- Sophorolipids (SL; microbial glycolipids) were used as additives in solvent-cast short-chain polyhydroxyalkanoate (sc-PHA) films to enhance surface roughness and porosity. Poly-3- hydroxybutyrate (PHB), poly-(6%)-3-hydroxybutyrate-co-(94%)-3-hydroxyvalerate (PHB/V), and poly-(90%)-3-hydroxybutyrate-co-(10%)-3-hydroxyhexanoate (PHB/HHx) films were evaluated with up to 43 wt% of SL. Sophorolipid addition caused surface dimples with maximum diameters of 131.8 micrometers (PHB), 25.2 micrometers (PHB/V), and 102.8 micrometers (PHB/HHx). A rise in the size and number of pores in the polymer matrix also occurred in PHB and PHB/V films. Surface roughness and film porosity were visualized by scanning electron microscopy and quantitated using confocal microscopy by correlating the surface area (A’) to the scanned area (A) of the films. The phenotypic alterations of the films caused a gradual decline in tensile strength and modulus and increased the elongation to break. Reductions in the enthalpies of fusion (Delta Hf) in both the PHB (41% reduction) and PHB/HHx (36% reduction) films indicated diminished crystallinity as SL concentrations increased. Over the same SL concentrations the Tan Delta maxima shifted from 4 degrees C to 30 degrees C and from 2 degrees C to 20 degrees C in these respective films.

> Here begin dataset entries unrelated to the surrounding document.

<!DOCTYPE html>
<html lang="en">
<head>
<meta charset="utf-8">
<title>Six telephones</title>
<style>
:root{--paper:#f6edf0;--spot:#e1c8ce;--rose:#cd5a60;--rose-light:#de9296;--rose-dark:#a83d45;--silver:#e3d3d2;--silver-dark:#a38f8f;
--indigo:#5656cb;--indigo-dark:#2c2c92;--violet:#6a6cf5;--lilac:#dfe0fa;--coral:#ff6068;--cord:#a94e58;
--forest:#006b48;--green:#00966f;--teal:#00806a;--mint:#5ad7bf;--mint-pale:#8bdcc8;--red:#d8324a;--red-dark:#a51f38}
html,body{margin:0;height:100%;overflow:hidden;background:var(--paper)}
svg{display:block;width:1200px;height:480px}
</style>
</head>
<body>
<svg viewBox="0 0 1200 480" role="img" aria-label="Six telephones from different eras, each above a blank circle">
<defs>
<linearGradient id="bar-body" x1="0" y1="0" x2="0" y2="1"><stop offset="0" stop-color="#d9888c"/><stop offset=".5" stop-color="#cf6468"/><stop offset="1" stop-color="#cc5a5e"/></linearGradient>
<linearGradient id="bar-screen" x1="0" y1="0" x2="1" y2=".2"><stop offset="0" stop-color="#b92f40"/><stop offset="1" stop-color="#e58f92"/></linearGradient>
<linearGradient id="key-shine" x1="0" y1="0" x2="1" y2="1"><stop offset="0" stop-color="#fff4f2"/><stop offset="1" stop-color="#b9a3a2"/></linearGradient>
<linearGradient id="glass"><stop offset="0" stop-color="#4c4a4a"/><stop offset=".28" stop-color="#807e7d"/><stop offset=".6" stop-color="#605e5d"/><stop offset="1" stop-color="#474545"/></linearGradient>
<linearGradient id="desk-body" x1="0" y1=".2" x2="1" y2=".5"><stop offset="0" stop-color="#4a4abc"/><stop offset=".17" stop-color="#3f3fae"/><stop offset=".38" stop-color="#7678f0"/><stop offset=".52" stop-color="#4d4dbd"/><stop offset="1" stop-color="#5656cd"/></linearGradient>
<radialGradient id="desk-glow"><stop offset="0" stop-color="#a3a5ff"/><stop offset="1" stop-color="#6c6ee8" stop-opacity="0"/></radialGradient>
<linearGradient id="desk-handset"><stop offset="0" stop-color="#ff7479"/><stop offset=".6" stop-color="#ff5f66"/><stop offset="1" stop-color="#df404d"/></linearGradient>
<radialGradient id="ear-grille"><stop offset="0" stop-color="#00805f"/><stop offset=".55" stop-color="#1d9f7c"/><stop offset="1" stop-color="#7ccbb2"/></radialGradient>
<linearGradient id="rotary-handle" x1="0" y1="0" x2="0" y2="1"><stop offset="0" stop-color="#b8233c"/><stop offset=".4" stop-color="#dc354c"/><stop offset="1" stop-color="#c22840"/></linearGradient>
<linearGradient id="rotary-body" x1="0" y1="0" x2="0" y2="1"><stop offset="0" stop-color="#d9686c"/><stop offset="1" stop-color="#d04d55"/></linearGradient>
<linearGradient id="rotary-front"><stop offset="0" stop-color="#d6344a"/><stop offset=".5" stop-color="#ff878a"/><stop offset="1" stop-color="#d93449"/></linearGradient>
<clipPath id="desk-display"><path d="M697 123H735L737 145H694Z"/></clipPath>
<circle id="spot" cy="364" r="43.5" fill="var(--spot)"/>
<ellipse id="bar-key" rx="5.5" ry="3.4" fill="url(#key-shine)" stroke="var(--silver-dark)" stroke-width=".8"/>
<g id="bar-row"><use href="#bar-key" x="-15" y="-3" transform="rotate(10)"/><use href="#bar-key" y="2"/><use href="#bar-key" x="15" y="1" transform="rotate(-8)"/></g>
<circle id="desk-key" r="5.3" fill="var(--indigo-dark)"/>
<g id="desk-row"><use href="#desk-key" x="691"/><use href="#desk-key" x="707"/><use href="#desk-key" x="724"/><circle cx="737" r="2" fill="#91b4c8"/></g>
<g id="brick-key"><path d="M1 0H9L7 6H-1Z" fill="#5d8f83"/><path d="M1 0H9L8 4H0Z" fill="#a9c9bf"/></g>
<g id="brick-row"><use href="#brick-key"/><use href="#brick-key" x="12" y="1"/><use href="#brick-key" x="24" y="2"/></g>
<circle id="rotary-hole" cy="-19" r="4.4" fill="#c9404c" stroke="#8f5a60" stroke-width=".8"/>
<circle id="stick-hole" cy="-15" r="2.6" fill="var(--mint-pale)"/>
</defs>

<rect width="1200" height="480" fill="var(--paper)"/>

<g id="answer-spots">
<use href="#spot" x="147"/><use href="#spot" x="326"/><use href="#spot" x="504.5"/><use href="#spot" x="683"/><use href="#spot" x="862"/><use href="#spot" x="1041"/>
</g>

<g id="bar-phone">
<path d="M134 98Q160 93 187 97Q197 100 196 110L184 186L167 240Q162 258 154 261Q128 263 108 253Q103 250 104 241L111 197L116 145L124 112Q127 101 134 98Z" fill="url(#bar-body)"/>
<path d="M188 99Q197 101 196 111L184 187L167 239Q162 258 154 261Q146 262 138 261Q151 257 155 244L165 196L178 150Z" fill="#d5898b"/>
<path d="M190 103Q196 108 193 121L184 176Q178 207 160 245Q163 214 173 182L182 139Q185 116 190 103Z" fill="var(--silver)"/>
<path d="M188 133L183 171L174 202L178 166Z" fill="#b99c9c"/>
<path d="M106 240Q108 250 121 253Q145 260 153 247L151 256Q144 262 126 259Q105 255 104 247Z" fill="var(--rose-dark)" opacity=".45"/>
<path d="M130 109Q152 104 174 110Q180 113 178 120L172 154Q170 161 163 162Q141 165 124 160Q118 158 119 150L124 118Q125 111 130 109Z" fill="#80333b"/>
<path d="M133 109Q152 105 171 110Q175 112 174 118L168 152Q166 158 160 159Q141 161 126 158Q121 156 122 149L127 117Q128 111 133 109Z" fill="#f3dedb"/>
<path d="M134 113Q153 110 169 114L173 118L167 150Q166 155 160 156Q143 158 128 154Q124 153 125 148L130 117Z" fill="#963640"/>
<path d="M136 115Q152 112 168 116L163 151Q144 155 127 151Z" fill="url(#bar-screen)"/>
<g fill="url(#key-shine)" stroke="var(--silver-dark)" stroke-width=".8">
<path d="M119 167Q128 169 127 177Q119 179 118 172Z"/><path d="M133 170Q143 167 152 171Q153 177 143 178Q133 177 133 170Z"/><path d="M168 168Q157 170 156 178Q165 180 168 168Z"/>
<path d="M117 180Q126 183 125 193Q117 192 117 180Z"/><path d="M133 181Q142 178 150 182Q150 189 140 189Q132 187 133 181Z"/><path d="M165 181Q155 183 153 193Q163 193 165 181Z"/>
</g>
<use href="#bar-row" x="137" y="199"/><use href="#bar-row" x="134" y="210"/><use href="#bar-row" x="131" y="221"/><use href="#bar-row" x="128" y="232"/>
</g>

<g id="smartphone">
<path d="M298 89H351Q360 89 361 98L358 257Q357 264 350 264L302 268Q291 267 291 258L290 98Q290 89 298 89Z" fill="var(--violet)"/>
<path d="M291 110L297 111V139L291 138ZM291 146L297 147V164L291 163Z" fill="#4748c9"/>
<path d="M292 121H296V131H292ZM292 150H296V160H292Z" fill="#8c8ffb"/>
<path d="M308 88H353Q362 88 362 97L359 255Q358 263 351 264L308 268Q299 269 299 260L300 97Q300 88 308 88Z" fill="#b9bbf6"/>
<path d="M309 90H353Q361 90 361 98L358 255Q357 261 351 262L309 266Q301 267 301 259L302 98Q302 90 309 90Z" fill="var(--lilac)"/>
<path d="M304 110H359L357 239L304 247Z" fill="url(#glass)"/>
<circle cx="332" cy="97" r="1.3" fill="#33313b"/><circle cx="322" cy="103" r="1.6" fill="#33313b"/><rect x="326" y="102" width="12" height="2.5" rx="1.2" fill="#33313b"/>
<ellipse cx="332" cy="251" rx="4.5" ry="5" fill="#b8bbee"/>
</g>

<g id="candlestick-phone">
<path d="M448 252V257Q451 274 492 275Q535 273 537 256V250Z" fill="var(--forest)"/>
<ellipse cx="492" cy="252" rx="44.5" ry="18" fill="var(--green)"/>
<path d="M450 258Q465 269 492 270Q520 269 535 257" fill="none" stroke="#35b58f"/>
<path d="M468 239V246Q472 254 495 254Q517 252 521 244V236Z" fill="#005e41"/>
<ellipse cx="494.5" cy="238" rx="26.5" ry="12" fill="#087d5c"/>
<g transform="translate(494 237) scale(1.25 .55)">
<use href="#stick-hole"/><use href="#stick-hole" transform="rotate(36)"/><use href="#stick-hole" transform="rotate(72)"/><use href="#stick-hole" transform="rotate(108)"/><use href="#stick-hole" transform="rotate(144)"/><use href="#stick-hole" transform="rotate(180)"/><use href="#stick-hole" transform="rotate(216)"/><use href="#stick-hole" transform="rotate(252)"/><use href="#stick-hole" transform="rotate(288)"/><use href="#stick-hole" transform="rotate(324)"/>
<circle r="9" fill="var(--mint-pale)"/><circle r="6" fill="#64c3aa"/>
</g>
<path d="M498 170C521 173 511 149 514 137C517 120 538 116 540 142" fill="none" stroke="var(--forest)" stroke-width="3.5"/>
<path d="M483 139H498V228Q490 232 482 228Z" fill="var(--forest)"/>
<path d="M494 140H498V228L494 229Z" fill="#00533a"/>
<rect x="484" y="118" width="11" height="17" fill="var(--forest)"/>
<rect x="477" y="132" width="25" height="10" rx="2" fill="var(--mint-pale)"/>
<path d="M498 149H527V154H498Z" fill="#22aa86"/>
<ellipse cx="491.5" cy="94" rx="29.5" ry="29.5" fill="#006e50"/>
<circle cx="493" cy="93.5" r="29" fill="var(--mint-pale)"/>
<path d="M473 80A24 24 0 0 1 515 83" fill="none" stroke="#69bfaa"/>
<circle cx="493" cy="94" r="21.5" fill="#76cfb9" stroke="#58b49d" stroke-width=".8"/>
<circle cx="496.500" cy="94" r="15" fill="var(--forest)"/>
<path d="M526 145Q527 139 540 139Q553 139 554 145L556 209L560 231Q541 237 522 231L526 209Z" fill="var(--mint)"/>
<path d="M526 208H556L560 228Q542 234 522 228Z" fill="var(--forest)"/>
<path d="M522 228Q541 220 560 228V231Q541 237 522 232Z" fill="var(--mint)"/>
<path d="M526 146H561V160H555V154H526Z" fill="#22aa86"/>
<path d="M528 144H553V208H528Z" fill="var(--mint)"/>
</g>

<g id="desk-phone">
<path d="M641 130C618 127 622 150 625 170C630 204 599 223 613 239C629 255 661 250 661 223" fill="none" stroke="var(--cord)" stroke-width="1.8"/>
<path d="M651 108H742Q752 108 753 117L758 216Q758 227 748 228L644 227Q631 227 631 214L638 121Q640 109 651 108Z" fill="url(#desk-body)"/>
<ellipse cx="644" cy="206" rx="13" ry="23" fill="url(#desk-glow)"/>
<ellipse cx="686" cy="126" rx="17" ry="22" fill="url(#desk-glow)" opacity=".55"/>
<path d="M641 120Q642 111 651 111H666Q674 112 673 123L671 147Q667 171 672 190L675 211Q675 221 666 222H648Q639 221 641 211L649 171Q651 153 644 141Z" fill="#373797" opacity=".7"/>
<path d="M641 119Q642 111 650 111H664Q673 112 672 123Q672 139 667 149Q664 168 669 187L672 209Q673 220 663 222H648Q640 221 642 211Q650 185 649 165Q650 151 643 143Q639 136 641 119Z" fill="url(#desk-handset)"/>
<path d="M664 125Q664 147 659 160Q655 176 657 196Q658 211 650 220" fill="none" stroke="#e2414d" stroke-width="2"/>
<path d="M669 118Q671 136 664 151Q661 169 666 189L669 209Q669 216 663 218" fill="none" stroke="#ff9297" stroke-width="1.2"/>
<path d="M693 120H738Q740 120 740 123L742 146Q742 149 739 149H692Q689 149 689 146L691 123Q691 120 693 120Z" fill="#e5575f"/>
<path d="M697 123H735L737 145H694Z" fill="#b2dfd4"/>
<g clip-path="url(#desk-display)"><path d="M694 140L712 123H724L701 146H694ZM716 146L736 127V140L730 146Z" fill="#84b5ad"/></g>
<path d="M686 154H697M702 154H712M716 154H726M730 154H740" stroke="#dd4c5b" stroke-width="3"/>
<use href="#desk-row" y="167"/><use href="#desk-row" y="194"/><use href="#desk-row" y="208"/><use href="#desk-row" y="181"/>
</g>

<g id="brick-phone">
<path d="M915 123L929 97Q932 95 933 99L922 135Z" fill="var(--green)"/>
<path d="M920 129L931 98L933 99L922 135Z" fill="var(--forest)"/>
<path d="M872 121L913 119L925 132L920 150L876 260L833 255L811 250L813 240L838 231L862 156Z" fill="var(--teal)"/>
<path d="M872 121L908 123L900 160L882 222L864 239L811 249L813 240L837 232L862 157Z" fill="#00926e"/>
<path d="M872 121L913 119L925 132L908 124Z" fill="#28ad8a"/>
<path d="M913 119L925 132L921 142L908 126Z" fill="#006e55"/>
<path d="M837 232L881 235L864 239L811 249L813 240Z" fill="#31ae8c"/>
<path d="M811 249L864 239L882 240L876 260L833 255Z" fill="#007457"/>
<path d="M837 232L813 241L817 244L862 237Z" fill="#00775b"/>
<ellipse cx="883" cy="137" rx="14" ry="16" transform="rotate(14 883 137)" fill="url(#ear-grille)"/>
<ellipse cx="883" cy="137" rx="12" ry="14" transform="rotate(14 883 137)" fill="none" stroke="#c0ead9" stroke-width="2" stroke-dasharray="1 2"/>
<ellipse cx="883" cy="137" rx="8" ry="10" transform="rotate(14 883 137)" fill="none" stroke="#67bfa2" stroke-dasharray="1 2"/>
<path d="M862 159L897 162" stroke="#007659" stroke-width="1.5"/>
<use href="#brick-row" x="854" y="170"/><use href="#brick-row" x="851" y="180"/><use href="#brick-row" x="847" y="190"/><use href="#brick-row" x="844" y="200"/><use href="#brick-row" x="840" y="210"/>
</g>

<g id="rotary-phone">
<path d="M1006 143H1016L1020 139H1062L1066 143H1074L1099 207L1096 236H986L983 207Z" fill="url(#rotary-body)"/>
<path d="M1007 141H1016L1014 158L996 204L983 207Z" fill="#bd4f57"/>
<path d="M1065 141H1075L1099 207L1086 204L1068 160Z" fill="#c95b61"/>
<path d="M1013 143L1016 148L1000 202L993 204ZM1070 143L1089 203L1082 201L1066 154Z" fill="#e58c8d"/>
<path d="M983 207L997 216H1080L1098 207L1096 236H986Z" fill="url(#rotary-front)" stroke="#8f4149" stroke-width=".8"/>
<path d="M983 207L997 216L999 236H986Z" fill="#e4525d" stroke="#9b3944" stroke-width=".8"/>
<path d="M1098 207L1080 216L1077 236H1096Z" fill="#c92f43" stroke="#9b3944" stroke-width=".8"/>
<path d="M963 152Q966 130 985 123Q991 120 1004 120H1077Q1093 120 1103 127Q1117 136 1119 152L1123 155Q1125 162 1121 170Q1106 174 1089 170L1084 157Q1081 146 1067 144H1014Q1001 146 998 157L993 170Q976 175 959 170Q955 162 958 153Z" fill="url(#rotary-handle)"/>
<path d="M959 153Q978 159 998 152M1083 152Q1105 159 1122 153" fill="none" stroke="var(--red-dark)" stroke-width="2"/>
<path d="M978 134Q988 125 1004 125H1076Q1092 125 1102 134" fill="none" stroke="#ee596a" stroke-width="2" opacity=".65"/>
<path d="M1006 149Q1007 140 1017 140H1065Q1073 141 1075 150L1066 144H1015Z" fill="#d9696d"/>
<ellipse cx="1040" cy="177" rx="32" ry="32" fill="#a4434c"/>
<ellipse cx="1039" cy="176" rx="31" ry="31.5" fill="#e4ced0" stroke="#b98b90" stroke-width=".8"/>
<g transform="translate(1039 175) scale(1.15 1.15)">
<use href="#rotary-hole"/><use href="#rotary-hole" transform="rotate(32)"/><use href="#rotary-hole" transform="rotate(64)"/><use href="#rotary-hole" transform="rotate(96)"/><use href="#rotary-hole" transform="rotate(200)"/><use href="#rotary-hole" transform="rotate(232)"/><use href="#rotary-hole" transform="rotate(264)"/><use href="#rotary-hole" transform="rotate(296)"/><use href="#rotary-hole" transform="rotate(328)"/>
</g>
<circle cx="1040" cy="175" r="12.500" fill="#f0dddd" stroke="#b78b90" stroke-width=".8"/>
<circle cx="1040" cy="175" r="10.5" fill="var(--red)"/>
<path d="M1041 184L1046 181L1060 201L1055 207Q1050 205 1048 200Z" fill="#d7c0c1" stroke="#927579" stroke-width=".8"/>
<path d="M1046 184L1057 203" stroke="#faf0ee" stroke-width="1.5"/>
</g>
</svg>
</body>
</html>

These results provide a potential new use for SL and a novel means by which sc-PHA properties can be controlled for new/improved applications.